━━━ Recorded information ━━━

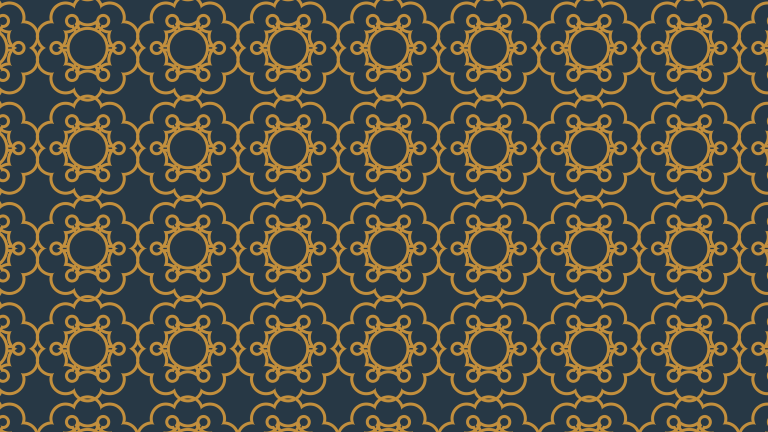
A Shadertoy shader for this pattern:

```glsl
// Square lattice of gold line medallions on slate blue: a ten-lobed scalloped
// border around a hub with six keyhole arms. Each outline is the zero contour
// of a union of distance fields, and neighbouring borders overlap slightly.

#define PERIOD 0.2321                // repeat size, in canvas heights
#define SHIFT vec2(0.044, -0.324)    // medallion offset from canvas centre, in repeats
#define LINE_HALF 0.0150             // half the line width, in repeats
#define LOBES 10.0
#define LOBE vec2(0.375, 0.145)      // lobe distance from centre, radius
#define ARMS 6.0
#define HUB_RADIUS 0.195
#define KNOB vec2(0.311, 0.055)      // knob distance from centre, radius
#define STEM_HALF 0.0215
#define SLATE vec3(0.153, 0.220, 0.271)
#define GOLD vec3(0.760, 0.560, 0.240)

const float TAU = 6.2831853;

// Folds the plane into one of n equal sectors, centred on the x axis.
vec2 foldSector(vec2 p, float n, float turn) {
    float sector = TAU / n;
    float angle = atan(p.y, p.x) + turn * sector;
    angle = mod(angle + 0.5 * sector, sector) - 0.5 * sector;
    return length(p) * vec2(cos(angle), sin(angle));
}

// Scalloped border, with cusps pointing left and right.
float scallopLine(vec2 p) {
    vec2 q = foldSector(p, LOBES, 0.5);
    return abs(length(q - vec2(LOBE.x, 0.0)) - LOBE.y);
}

// Outline of the hub joined to its stems and round knobs.
float hubLine(vec2 p) {
    vec2 q = foldSector(p, ARMS, 0.0);
    float hub = length(q) - HUB_RADIUS;
    float knob = length(q - vec2(KNOB.x, 0.0)) - KNOB.y;
    float along = abs(q.x - 0.5 * (HUB_RADIUS + KNOB.x)) - 0.5 * (KNOB.x - HUB_RADIUS);
    float stem = max(abs(q.y) - STEM_HALF, along);
    return abs(min(min(hub, knob), stem));
}

void mainImage(out vec4 fragColor, in vec2 fragCoord) {
    vec2 uv = (fragCoord - 0.5 * iResolution.xy) / (iResolution.y * PERIOD);
    vec2 cell = fract(uv - SHIFT + 0.5) - 0.5;

    // Nearest line, including borders that reach in from adjacent cells.
    float dist = hubLine(cell);
    for (int j = -1; j <= 1; j++) {
        for (int i = -1; i <= 1; i++) {
            dist = min(dist, scallopLine(cell - vec2(i, j)));
        }
    }

    // Edge smoothing about one pixel wide.
    float pixel = 1.0 / (iResolution.y * PERIOD);
    float ink = 1.0 - smoothstep(-0.65 * pixel, 0.65 * pixel, dist - LINE_HALF);
    fragColor = vec4(mix(SLATE, GOLD, ink), 1.0);
}
```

━━━

If a line above contains the word "from", list it.

#define SHIFT vec2(0.044, -0.324)    // medallion offset from canvas centre, in repeats
#define LOBE vec2(0.375, 0.145)      // lobe distance from centre, radius
#define KNOB vec2(0.311, 0.055)      // knob distance from centre, radius
    // Nearest line, including borders that reach in from adjacent cells.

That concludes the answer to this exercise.